Colorectal cancer affects African-Americans particularly hard. They’re 20 percent more likely to get this cancer and 40 percent more likely to die from it than any other racial groups. While 90 percent of individuals survive this cancer for five years or more when detected early, only 9 percent of Black men survive five years or more when discovered in an advanced stage.
While age is a factor, that too is changing. In 2001-02, the average age for getting this cancer was 72; 15 years later, it dropped to 66. More disturbingly, the rate of people dying from colorectal cancer in their 40s is increasing. Between 2007-16, there was a 2 percent increase in deaths in this age group every year. Twenty percent of colorectal cancers are now found in people aged 20-54. This fits with an ongoing trend: an estimated 18,000 Americans under age 50 are expected to be diagnosed with cancer this year.
Signs and symptoms
- An increase in diarrhea or constipation
- Changes in the consistency of stool
- Rectal bleeding
- Constant abdominal discomfort
- Feeling that your bowel never completely empties
- Fatigue or extreme tiredness
- Unexplainable weight loss
- Old age
- Being African-American
- Having a personal history of polyps or colon cancer
- Inflammatory intestinal conditions
- Inherited syndromes, such as familial adenomatous polyposis (FAP) and Lynch syndrome
- Family history of colorectal cancer
- Radiation therapy during other cancer treatments
- A diet low in fiber and high in fat, aka the “Western diet”
- Increased risk from eating red meat and processed meats
- Sedentary lifestyle
- A varied diet with lots of fruits, veggies, and whole grains
- Moderate to no alcohol use
- Stop smoking
- Regular exercise
- Maintain a healthy body weight
- Regular screenings after the age of 45
Photo by Emma McIntyre/Getty Images for MTV
Sara Stewart is a survivor of stage III colon cancer. While all cancers are terrible, she says people are especially unlikely to discuss colon cancer—and that needs to change. Colorectal cancers are predicted to increase by 90 percent by 2030. She advises broader discussions on this topic, an especially important point as she didn’t take her own symptoms seriously for two years. Her gastroenterologist discovered a sizable tumor after she finally agreed to a colonoscopy.
Incredibly, a connection in Hollywood helped her change her perspective on cancer. This connection never told anyone about her own struggle with colon cancer because “she would be blackballed from jobs, written off as unreliable and sickly, even though she continued to work long hours around her treatments.” In fact, she lost a big job after someone discovered her cancer.

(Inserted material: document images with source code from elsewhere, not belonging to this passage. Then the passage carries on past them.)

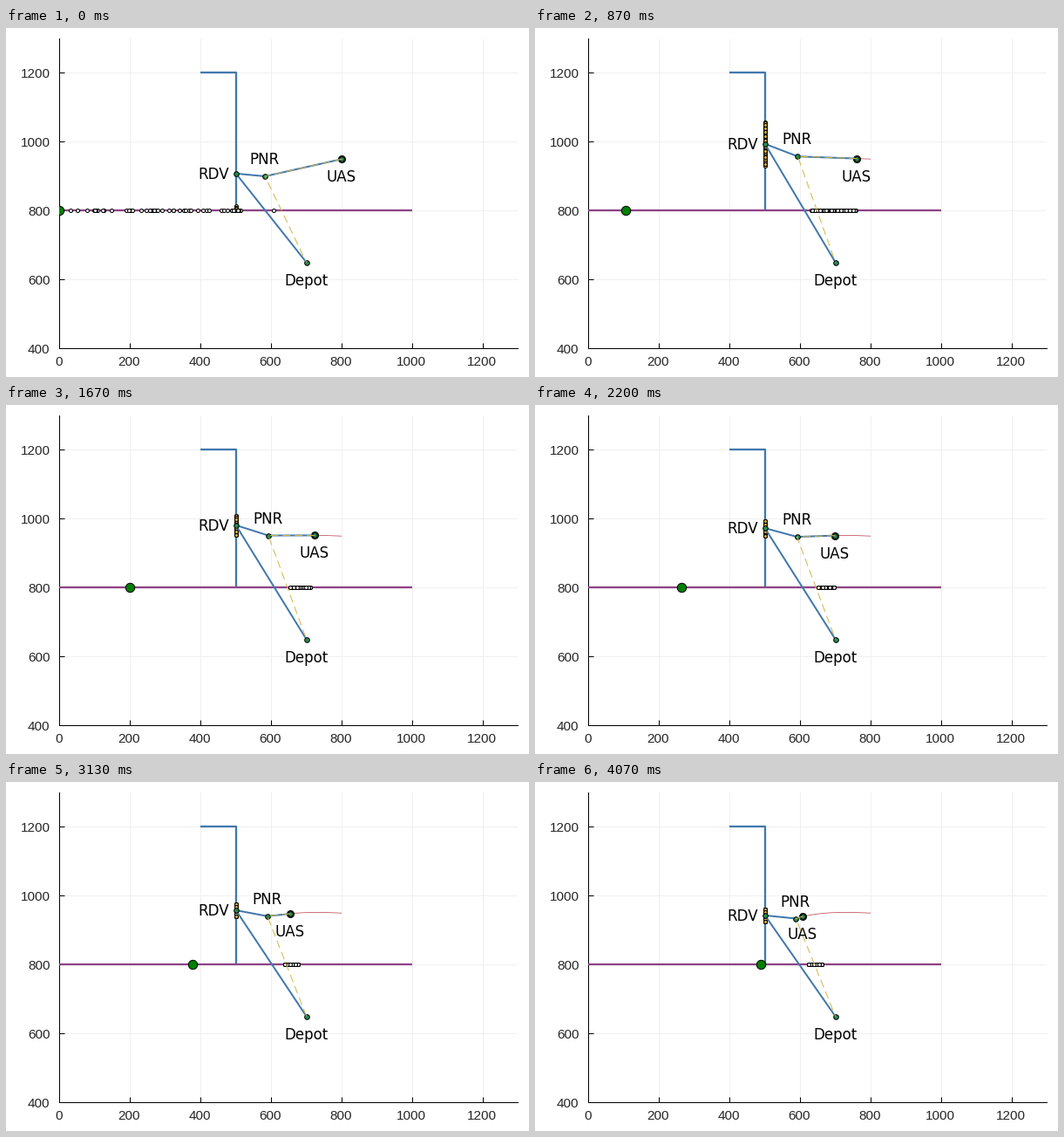
Recreate the animation shown at these times as a matplotlib script. Size 600 px wide and 400 px high, loop 4140 ms.

```python
import numpy as np
import matplotlib.pyplot as plt
from matplotlib.animation import FuncAnimation

DPI, W, H = 100, 600, 400
PX = 72 / DPI            # points per pixel
TICK, LOOP = 20, 4140    # ms
RATE, STEPS = 15, 62     # simulation steps per second, steps in a loop

BLUE, PURPLE, GOLD = "#4178ad", "#8e4486", "#d2b548"
GREEN, RED = "#008000", "#c4505c"
DEPOT = (700, 650)

COUNT, REACH = 52, 800   # particles and the farthest they may travel
rng = np.random.default_rng(4)
START = np.sort(rng.uniform(10, 525, COUNT))
START[-1] = 608
RANK = np.linspace(0, 1, COUNT)
ORDER = rng.permutation(COUNT)


def unsettled(k):
    """Share of the initial guess still left at step k."""
    return np.exp(-k / 1.5)


def rendezvous(k):
    return 500, 1008 - 1.06 * k - 100 * unsettled(k)


def no_return(k):
    return 594.5 - .11 * k - 12 * unsettled(k), 964 - .49 * k - 64 * unsettled(k)


def flight(k):
    return 800 - 3 * k - .0027 * k**2, 950 + .132 * k - 7.96e-5 * k**3


def particles(k):
    """Distances along the road, narrowing around the rendezvous."""
    center = 708 - 1.06 * k
    spread = 18 + 230 * np.exp(-k / 8)
    levels = round(5 + 200 * np.exp(-k / 7))
    rank = np.round(RANK * levels) / levels
    cloud = np.minimum(center + spread * (2 * rank - 1), REACH)
    e = unsettled(k)
    return (e * START + (1 - e) * cloud)[ORDER]


fig = plt.figure(figsize=(W / DPI, H / DPI), dpi=DPI, facecolor="white")
# Just under half a pixel, so that lines snap to the lower pixel
ax = fig.add_axes([61.49 / W, 32.51 / H, 526 / W, 355.5 / H])
ax.set(xlim=(0, 1300), ylim=(400, 1300),
       xticks=range(0, 1300, 200), yticks=range(400, 1300, 200))
ax.spines[["top", "right"]].set_visible(False)
ax.spines[["left", "bottom"]].set_linewidth(PX)
ax.tick_params(direction="in", length=6 * PX, width=PX,
               labelbottom=False, labelleft=False)
ax.grid(color="#f0f0f0", linewidth=PX)
ax.set_axisbelow(True)


def line(xs, ys, color, width, z, **kw):
    return ax.plot(xs, ys, color=color, lw=width * PX, zorder=z,
                   solid_capstyle="butt", **kw)[0]


def dots(fill, radius, z):
    return ax.plot([], [], "o", ms=2 * radius * PX, mfc=fill, mec="black",
                   mew=PX, zorder=z)[0]


def note(text, xy, dx, dy, size=16.6, font="DejaVu Sans", color="black",
         ha="center"):
    return ax.annotate(text, xy, (dx * PX, dy * PX),
                       textcoords="offset points", ha=ha, va="baseline",
                       fontsize=size * PX, family=font, color=color,
                       annotation_clip=False, zorder=20)


tick_font = dict(size=15.2, font="Liberation Sans", color="#262626")
for v in range(0, 1300, 200):
    note(str(v), (v, 400), -1, -20, **tick_font)
for v in range(400, 1300, 200):
    note(str(v), (0, v), -11, -5.5, ha="right", **tick_font)

# Candidate roads
line([500, 500, 400], [800, 1200, 1200], BLUE, 2.3, 3)
line([0, 1000], [800, 800], PURPLE, 2.3, 3)

gold = dots("#e0b243", 2, 4)
pale = dots("#eeeeee", 2, 5)
truck = dots(GREEN, 5.2, 6)
trail = line([], [], RED, .8, 7)
drone = dots("#20602c", 4, 8)
path = line([], [], BLUE, 2, 9)
nodes = dots("#258a4c", 2.8, 10)
plan = line([], [], GOLD, 1, 11, ls=(0, (9, 5)))

note("Depot", DEPOT, -.5, -26)
rdv_note = note("RDV", (500, 900), -26, -6)
pnr_note = note("PNR", (500, 900), -.5, 14)
uas_note = note("UAS", (500, 900), -.5, -26)


def update(i):
    # The pose shown is the one reached by the end of the tick
    k = min(int((i * TICK + TICK - 1) * RATE / 1000), STEPS - 1)
    rdv, pnr, uas = rendezvous(k), no_return(k), flight(k)

    d = particles(k)
    turned = d[d >= 500]
    pale.set_data(d, np.full_like(d, 800))
    gold.set_data(np.full_like(turned, 500), turned + 300)

    truck.set_data([8 * k], [800])
    trail.set_data(*flight(np.arange(k + 1)))
    drone.set_data(*zip(uas))
    path.set_data(*zip(uas, pnr, rdv, DEPOT))
    nodes.set_data(*zip(uas, pnr, rdv, DEPOT))
    plan.set_data(*zip(uas, pnr, DEPOT))
    rdv_note.xy, pnr_note.xy, uas_note.xy = rdv, pnr, uas
    return pale, gold, truck, trail, drone, path, nodes, plan


anim = FuncAnimation(fig, update, frames=LOOP // TICK, interval=TICK,
                     repeat=True, repeat_delay=0, blit=False)
plt.show()
```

Stewart continues,
“Is it any wonder that Boseman, with his meteoric rise to fame and the responsibility of being one of the preeminent faces of Black empowerment in Hollywood and beyond, didn’t share his diagnosis publicly?”
Fabian Alsultany has worked in the music industry for over a quarter-century, and he did not remain quiet about his struggle with colon cancer 2B—a tumor perforated his colon. A surgery to remove the tumor (and cut out inches of his colon) and six months of chemotherapy left him exhausted.
“My reality was existing in a two-week cycle of death and rebirth. I experienced every side effect in the book: extreme nausea, neuropathy, dizziness, loss of appetite, hair loss, inability to hold any food in…you get the point: it was miserable. I was fortunate to have my family and friends around me through it all.”
Fortunately, Alsultany was able to confide in those around him. He also documented his cancer journey through his blog. While he’s an outspoken advocate for discussing cancer, not everyone feels safe in this regard.
Social connections are especially important when struggling with cancer. Hopefully, the ridiculous stigma around cancer, as evidenced in Stewart’s writing above, will end with Boseman’s death. We need to have these conversations without fear of retribution, and our health care system must make screenings affordable and available to everyone.